Up on deck of course is the sailing action, which I have previously described as being in a relentless cold washing machine. Obviously this depends upon which legs you are on, and in light winds an awful lot more needs to be done in terms of sail changes and adjustments, sometimes even just to keep moving. However on the long downwind legs(which my Leg 3,and 6 tend to be) there is not as much tacking or gybing to be done, but a lot of trimming, riding the bucking bronco and hanging on for grim death! This while being smashed by walls of green water which seemed to have the aim of totally drenching you whilst all the while trying to drive you overboard. (You are tethered in above 15 knots and at night) Not so much fun on those endless cold, cloudy, snowy nights!

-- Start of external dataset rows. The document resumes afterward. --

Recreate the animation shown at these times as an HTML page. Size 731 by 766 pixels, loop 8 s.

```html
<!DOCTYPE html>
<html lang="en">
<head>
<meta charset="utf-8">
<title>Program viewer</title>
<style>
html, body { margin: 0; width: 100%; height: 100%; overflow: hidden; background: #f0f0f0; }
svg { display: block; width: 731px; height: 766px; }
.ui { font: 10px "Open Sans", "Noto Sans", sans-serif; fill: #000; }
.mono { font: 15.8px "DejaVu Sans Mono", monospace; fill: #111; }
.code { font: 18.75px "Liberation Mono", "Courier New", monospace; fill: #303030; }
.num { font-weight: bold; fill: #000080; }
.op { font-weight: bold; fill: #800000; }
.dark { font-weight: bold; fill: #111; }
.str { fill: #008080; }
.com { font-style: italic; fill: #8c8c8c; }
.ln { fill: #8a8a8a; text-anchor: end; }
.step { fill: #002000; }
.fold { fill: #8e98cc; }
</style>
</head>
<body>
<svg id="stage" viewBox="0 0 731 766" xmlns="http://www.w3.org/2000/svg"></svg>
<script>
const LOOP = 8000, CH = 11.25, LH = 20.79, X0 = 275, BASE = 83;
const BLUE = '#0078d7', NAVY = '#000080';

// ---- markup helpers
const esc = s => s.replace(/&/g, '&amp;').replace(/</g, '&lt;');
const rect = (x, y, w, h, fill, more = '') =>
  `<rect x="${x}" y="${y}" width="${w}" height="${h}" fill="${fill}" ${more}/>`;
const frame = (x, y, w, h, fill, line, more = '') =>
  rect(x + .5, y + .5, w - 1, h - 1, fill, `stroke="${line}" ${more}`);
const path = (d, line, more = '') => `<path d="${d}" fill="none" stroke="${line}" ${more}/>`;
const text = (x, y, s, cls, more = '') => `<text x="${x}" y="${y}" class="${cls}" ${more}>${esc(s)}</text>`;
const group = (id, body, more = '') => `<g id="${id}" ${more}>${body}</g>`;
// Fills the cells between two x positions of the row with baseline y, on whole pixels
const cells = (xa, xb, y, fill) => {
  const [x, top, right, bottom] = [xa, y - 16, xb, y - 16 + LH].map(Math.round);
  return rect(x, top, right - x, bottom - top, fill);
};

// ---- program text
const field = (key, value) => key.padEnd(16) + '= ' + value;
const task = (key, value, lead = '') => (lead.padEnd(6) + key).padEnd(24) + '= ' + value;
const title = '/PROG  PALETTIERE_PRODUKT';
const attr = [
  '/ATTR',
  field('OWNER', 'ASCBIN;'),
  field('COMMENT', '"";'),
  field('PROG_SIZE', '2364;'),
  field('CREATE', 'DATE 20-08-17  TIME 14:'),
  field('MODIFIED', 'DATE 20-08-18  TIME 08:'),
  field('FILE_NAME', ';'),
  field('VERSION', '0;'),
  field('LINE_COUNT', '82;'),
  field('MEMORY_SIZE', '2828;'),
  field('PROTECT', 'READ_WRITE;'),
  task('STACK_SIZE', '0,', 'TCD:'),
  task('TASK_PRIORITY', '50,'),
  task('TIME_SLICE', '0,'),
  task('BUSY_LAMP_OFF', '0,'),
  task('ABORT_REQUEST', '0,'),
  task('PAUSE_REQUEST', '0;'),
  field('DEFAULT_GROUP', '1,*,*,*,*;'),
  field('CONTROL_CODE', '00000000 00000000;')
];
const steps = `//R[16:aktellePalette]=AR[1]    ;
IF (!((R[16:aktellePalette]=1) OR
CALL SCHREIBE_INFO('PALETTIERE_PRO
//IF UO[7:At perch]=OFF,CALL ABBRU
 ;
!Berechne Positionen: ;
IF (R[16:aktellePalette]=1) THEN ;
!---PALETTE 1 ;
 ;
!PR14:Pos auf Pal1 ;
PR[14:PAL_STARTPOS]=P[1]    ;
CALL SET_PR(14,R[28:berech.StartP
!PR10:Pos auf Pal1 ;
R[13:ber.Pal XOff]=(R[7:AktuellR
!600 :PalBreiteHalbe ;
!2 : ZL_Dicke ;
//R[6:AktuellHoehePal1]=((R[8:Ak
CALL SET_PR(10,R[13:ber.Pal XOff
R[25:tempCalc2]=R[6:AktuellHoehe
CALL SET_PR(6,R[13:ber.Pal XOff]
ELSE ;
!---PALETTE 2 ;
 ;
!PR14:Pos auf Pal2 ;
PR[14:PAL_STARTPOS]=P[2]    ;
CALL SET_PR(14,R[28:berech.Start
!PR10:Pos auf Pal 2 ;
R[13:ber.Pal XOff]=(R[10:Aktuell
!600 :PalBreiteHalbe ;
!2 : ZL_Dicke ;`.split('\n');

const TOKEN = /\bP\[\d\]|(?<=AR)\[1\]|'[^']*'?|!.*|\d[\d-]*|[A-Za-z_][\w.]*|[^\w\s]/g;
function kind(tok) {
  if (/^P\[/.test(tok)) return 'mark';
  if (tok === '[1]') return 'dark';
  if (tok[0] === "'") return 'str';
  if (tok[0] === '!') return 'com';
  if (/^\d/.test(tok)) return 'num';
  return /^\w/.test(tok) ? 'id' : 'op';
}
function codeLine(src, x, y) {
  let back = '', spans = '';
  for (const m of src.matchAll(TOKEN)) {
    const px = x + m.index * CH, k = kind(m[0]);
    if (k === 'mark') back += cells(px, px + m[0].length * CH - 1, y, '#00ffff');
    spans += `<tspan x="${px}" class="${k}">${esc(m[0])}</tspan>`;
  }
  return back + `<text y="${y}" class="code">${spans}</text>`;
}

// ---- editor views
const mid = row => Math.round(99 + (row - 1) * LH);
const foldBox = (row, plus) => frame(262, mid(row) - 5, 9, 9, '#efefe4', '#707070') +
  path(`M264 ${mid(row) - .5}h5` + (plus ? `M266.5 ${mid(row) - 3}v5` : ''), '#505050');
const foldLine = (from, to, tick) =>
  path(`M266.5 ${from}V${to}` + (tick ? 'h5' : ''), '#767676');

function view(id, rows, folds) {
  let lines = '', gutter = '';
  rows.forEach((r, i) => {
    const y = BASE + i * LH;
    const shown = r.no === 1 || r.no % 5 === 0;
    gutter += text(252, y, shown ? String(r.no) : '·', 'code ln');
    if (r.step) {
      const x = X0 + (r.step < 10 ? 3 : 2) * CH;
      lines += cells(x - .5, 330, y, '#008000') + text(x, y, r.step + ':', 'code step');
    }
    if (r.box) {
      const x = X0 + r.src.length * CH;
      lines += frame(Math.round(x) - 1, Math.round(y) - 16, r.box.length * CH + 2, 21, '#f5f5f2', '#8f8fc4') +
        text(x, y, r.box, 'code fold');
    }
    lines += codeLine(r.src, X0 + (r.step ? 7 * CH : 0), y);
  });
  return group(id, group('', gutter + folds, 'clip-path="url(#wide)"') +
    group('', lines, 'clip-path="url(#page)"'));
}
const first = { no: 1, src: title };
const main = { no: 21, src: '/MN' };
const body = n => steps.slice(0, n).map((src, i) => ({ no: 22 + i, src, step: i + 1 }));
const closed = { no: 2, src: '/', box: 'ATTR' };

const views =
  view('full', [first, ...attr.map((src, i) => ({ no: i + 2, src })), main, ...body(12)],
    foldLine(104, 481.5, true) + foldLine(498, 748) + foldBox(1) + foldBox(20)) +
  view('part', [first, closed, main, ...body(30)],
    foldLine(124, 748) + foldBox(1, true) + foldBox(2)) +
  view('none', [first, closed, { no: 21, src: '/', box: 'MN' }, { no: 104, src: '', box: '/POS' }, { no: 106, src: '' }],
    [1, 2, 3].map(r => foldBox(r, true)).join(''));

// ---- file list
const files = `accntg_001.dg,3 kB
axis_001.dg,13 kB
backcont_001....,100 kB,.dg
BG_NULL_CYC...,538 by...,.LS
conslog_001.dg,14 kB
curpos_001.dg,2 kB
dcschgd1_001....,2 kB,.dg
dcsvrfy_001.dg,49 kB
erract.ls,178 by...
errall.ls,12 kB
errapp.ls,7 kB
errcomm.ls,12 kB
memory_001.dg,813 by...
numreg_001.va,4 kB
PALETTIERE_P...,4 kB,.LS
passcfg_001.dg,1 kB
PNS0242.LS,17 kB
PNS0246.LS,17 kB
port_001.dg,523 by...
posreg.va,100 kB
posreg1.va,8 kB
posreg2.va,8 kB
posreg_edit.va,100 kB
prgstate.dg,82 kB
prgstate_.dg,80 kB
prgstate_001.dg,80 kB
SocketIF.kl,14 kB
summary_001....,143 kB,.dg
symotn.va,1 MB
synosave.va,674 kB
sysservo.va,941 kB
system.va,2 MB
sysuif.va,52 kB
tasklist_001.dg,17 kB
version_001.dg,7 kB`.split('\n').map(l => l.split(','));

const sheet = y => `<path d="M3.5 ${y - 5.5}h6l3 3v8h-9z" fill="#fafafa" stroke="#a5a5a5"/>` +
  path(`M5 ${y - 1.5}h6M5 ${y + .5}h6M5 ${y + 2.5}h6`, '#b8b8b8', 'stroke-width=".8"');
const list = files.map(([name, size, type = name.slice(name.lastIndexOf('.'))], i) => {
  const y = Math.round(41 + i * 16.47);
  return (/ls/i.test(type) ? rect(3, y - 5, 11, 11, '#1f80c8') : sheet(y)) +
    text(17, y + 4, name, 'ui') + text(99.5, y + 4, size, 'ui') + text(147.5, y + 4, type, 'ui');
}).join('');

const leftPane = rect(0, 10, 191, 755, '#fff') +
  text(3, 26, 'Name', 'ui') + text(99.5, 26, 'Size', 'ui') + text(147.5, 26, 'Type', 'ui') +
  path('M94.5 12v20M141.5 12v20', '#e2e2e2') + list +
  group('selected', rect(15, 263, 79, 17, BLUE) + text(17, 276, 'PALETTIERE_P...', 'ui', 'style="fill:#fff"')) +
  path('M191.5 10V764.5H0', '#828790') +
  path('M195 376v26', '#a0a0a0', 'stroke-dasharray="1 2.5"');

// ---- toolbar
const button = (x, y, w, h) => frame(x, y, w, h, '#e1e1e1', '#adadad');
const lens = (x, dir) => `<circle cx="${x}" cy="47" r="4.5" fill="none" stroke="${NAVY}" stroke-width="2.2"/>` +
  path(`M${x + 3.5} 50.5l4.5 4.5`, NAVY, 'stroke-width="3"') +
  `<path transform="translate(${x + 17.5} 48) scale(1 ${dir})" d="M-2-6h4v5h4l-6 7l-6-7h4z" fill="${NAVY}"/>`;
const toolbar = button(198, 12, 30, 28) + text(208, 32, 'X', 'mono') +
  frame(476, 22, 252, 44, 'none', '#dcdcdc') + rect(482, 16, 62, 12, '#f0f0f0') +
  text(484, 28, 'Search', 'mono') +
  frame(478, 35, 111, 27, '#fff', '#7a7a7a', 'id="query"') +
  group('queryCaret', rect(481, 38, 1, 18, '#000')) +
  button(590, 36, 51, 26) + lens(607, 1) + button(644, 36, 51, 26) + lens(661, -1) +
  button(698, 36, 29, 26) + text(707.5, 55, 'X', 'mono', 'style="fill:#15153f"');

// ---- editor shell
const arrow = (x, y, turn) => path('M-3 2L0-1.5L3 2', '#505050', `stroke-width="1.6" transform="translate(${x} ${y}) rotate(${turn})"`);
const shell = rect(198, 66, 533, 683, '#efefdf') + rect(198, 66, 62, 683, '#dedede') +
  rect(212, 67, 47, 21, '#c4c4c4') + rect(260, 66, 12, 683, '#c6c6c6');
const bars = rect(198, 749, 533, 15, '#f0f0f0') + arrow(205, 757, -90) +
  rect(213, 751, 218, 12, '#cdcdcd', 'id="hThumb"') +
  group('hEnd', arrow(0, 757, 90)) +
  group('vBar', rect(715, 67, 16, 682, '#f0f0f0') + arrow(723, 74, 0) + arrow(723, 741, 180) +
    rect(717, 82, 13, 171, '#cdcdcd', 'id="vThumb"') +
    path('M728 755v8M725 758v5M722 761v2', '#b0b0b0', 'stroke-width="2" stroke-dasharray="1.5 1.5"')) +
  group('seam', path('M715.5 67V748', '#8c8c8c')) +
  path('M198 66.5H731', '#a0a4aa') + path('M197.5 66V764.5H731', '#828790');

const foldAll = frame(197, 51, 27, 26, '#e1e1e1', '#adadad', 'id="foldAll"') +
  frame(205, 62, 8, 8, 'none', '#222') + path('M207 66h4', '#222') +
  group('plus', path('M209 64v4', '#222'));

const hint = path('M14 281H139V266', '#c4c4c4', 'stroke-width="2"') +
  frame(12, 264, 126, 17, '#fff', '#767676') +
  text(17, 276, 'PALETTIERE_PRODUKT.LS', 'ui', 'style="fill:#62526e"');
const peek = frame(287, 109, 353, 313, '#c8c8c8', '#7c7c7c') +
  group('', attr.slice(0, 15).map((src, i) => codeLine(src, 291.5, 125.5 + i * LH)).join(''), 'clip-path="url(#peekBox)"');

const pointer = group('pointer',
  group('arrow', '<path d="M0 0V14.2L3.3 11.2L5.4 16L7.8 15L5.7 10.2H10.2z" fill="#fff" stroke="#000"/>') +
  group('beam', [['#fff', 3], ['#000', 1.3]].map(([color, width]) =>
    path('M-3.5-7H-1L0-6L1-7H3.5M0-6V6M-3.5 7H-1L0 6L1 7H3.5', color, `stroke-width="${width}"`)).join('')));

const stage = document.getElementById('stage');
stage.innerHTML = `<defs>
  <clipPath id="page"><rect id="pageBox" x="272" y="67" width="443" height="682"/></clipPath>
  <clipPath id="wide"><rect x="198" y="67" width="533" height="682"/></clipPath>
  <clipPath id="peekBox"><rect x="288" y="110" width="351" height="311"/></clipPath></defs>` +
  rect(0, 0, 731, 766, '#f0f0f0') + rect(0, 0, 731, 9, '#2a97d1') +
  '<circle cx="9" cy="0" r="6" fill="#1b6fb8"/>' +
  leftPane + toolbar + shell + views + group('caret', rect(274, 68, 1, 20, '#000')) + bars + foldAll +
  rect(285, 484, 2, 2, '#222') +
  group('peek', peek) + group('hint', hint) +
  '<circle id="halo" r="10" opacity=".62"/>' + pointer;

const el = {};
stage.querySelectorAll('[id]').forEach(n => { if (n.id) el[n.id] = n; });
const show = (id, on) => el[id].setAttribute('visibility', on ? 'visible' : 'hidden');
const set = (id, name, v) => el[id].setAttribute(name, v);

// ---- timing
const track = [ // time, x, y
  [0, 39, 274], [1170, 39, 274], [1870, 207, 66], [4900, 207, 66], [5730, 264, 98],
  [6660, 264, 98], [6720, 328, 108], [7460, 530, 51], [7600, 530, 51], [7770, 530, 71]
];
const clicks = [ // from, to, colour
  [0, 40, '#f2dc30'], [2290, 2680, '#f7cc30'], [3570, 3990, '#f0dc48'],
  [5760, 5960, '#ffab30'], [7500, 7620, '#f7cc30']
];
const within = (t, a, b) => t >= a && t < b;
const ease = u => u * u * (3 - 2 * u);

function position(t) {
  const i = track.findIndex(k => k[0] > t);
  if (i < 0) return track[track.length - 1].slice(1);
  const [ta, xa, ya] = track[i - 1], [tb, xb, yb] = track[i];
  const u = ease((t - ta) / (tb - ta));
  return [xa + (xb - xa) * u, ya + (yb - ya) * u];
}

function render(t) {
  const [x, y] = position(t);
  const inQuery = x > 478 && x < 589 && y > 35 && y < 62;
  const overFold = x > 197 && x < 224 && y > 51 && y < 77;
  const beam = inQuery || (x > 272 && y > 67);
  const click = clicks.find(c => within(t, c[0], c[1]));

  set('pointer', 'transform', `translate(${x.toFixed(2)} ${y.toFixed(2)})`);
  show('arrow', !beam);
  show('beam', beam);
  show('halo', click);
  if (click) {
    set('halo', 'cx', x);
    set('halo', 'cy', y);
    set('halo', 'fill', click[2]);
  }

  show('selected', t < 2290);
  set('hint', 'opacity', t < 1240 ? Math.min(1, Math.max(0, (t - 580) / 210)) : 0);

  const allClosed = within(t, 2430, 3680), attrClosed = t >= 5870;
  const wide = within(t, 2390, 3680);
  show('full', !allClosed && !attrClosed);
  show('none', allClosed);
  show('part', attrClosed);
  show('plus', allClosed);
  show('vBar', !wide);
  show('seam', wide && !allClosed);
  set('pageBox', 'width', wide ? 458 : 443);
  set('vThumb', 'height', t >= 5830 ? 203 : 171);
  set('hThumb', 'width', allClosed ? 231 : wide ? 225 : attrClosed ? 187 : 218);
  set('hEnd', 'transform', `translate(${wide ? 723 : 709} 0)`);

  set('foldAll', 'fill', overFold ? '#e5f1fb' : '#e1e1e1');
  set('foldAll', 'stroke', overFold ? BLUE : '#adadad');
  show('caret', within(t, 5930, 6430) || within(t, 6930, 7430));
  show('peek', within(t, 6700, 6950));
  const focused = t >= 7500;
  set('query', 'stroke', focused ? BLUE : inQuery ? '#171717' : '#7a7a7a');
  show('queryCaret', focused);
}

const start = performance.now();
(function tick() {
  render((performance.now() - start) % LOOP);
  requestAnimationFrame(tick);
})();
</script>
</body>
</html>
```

Clothing – everyone derived their own formula for the best option, and I did have a dry suit, but I found that I sweated so much inside it that I ended up just as damp as I did in my foullies, and also I found it easier to layer under them – and had more pockets for the ancillaries such as gloves, headlamp, water bottle etc.
Water finds it way in anywhere it can, so it really helps to rigorously check all the vents and Velcro’s, it’s so easy to forget one, and suffer the consequences for the ensuing hours!
Speaking of hydration, the effects are the same whether working or sleeping, but perhaps an even greater challenge when on watch, as then there is more gear to get off… remember this is the man complaining!
Food – Well one quickly realises that the Victualler should be one’s best friend because of the care and attention they put into the shopping, and then the division into the day bags is all important.
There is a rotation system for all the chores to be done below decks such as engineering, bilges, cleaning and navigating, but most importantly as “mother“, a generic name for chef, or should I say cook. Here one meets another mother from the opposite watch, so the two of you work a 24 hour period to try to produce culinary delights for 22 cold and hungry people, exactly on time, on five small burners on the pitching gimballed stove and a small oven.
Then, let’s not forget the mighty and almost continuous task of washing up, quite often in cold salt water. The boat starts each leg stuffed to the gills with supplies and fresh fruit, (apples and oranges) which lasted remarkably well. The rest is largely packets and cans, and fresh Bread is baked daily where possible. One quickly realises that the ample supply of snacks, chocolate and other goodies readily available on the training legs does not materialise on the race – there isn’t the space, and sometimes not the budget!
Well that’s all for now … you can email me questions and comments.